Stored data entries
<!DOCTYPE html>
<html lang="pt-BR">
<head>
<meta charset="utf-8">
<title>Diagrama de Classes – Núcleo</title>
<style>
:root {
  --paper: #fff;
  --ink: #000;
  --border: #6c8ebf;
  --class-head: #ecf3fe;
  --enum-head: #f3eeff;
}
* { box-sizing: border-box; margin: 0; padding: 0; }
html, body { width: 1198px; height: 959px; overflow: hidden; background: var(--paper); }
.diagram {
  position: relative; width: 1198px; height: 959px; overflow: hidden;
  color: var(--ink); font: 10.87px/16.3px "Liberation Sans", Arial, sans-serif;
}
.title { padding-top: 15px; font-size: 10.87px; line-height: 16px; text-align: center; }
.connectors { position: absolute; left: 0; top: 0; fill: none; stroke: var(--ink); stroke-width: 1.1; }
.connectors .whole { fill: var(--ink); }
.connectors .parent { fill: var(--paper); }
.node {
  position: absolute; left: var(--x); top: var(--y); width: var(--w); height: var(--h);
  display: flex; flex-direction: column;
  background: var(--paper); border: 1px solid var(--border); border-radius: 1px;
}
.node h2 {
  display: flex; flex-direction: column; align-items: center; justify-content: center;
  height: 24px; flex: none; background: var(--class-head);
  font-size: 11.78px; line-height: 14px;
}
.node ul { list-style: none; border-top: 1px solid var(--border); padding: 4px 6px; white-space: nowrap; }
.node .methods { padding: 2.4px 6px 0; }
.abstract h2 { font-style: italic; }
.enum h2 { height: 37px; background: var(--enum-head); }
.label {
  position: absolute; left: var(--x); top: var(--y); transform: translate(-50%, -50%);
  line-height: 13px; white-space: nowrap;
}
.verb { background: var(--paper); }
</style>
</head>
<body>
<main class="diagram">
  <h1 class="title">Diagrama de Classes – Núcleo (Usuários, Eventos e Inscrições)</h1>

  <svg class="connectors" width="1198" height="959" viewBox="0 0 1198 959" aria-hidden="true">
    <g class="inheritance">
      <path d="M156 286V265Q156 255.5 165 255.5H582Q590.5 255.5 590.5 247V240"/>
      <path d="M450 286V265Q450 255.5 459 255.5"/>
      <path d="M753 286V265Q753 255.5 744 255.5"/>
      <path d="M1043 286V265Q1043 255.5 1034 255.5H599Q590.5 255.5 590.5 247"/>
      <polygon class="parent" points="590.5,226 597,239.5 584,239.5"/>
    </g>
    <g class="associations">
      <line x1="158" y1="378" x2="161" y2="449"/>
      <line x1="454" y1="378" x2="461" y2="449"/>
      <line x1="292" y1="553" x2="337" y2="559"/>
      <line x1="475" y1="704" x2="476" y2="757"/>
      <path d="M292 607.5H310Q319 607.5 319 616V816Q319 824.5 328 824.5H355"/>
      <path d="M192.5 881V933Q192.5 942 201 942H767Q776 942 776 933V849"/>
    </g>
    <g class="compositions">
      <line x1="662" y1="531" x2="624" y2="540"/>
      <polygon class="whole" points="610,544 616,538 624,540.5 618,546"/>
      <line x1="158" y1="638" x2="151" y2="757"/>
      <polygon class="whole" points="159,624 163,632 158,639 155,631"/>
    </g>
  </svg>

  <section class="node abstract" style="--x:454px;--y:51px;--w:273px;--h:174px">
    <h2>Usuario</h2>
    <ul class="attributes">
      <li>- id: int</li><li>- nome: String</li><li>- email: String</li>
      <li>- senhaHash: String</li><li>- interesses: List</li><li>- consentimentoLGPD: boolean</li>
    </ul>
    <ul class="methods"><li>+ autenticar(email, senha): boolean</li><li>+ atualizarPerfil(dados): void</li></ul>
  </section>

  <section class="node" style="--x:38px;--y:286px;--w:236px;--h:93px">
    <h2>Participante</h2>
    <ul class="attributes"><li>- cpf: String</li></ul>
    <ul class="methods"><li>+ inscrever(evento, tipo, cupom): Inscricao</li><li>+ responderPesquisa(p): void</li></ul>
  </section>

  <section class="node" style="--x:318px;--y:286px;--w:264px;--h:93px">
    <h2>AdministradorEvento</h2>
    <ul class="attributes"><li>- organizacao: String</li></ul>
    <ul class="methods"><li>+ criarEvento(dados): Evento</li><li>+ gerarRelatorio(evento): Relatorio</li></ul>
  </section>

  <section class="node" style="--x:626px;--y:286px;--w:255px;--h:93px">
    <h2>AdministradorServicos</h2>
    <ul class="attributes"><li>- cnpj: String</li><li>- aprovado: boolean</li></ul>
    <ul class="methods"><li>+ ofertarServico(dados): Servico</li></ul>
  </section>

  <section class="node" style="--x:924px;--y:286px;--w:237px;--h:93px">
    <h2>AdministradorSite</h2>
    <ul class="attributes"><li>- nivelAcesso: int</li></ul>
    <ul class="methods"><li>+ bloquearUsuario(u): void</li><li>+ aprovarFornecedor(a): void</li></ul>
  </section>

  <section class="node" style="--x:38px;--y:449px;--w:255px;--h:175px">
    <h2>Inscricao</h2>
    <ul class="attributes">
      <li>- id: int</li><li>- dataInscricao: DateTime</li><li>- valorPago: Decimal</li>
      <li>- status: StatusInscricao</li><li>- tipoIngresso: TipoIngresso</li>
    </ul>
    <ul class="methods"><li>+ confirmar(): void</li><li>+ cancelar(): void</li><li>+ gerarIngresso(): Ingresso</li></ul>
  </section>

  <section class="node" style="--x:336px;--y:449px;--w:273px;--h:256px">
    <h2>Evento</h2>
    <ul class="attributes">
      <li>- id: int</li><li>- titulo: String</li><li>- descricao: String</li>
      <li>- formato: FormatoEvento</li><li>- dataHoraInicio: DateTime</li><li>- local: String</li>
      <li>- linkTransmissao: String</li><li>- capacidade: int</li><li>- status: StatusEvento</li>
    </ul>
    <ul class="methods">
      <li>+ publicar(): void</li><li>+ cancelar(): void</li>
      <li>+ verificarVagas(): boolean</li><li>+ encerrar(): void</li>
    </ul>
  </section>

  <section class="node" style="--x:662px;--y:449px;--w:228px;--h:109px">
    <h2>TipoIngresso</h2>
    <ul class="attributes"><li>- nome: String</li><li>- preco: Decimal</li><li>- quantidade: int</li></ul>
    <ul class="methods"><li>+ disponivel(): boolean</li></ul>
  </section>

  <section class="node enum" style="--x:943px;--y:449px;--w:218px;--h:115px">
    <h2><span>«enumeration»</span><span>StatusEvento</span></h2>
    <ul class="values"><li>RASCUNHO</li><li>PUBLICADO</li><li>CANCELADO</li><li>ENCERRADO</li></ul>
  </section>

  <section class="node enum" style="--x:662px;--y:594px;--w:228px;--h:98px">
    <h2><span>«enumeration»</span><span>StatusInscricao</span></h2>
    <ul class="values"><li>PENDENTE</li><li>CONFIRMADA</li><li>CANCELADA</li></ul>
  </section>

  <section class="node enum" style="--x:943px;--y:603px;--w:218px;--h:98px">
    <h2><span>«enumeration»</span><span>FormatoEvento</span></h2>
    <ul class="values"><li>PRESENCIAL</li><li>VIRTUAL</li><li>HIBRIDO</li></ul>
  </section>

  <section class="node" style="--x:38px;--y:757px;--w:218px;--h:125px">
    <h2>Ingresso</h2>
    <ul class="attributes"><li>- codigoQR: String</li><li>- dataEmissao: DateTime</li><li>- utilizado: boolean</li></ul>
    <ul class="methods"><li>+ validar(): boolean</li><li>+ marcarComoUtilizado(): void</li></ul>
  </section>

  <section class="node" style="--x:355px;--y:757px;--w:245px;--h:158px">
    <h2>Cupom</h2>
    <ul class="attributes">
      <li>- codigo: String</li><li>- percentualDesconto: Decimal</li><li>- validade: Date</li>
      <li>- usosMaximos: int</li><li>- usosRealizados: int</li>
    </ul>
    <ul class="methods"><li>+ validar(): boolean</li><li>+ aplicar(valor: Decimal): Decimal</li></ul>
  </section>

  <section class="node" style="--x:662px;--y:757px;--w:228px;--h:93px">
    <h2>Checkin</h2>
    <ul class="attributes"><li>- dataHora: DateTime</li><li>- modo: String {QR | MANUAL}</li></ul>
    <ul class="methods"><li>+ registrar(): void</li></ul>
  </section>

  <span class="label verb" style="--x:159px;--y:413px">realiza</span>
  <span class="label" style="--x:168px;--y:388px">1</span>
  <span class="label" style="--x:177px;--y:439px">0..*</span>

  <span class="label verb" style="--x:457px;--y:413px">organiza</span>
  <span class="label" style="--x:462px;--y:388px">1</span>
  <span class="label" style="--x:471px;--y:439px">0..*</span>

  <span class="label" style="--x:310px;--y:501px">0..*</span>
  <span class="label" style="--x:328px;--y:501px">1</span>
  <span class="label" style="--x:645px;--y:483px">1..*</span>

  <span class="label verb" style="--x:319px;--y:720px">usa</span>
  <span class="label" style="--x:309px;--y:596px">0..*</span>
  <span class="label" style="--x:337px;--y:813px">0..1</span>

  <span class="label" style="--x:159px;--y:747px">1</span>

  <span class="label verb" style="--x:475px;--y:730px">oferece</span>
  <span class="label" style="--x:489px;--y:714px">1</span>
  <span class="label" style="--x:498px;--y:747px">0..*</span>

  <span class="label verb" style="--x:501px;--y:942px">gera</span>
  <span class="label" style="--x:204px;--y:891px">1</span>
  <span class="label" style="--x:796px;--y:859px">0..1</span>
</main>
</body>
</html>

...

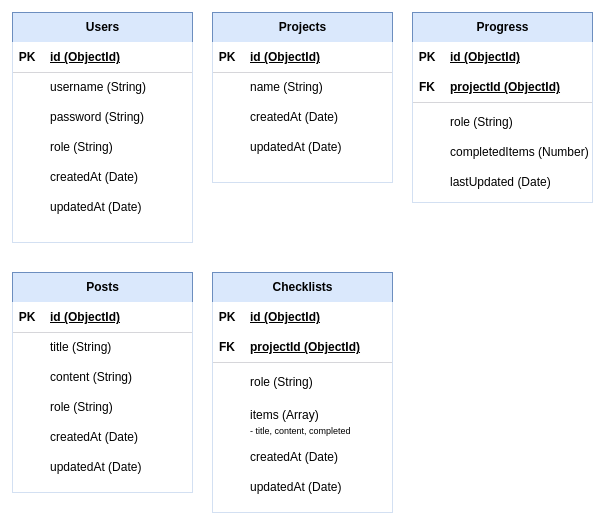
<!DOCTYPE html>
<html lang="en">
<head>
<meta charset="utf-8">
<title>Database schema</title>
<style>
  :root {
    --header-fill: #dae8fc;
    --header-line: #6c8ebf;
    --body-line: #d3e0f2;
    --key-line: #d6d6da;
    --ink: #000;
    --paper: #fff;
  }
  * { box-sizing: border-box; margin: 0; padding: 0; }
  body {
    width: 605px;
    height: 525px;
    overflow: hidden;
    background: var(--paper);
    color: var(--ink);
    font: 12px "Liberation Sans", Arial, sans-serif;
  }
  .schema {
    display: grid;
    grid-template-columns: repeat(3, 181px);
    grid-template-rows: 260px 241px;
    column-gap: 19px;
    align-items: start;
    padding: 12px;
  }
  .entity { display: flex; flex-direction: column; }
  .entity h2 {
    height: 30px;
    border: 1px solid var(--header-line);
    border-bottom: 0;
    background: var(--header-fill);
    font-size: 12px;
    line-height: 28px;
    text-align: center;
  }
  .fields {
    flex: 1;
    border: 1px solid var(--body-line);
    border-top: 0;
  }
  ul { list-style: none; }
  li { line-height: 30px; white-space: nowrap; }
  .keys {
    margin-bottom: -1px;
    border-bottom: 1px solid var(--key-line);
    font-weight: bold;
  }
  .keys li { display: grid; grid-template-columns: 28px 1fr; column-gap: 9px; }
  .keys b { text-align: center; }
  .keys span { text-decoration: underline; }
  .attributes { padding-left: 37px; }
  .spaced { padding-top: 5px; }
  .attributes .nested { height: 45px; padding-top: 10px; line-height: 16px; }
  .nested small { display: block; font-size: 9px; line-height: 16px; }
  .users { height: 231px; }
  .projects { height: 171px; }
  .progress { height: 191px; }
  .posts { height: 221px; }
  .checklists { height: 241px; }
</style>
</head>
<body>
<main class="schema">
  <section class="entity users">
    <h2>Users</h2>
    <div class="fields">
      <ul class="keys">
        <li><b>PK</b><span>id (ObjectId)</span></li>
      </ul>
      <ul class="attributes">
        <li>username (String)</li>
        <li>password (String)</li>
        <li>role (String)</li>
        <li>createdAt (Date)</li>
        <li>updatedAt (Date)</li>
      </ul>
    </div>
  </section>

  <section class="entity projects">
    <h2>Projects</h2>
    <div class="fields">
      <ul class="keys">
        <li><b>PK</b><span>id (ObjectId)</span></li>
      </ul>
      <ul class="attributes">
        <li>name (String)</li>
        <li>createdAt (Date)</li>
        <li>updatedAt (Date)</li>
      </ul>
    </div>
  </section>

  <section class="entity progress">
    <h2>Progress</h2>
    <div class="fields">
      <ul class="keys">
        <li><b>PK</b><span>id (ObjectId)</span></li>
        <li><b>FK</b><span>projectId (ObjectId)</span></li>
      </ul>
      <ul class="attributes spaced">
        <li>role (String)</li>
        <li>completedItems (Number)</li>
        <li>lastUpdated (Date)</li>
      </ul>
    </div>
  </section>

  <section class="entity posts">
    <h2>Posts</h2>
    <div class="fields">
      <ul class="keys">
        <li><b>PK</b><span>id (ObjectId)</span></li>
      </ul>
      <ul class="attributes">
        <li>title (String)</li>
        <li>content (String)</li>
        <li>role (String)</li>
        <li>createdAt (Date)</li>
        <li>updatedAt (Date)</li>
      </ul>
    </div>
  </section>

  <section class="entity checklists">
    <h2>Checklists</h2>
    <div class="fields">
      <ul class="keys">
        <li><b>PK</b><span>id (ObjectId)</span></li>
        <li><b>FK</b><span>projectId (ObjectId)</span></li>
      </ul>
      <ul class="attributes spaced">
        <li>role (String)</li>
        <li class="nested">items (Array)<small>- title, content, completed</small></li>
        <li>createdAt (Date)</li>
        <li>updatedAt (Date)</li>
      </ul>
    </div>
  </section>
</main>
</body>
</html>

◆ **EXERCISE GOAL**:
Look through the data above. Copy every line with the string "title" in it.

◆ **ANSWER FOR THE TASK**:
<title>Diagrama de Classes – Núcleo</title>
.title { padding-top: 15px; font-size: 10.87px; line-height: 16px; text-align: center; }
  <h1 class="title">Diagrama de Classes – Núcleo (Usuários, Eventos e Inscrições)</h1>
<title>Database schema</title>
        <li>title (String)</li>
        <li class="nested">items (Array)<small>- title, content, completed</small></li>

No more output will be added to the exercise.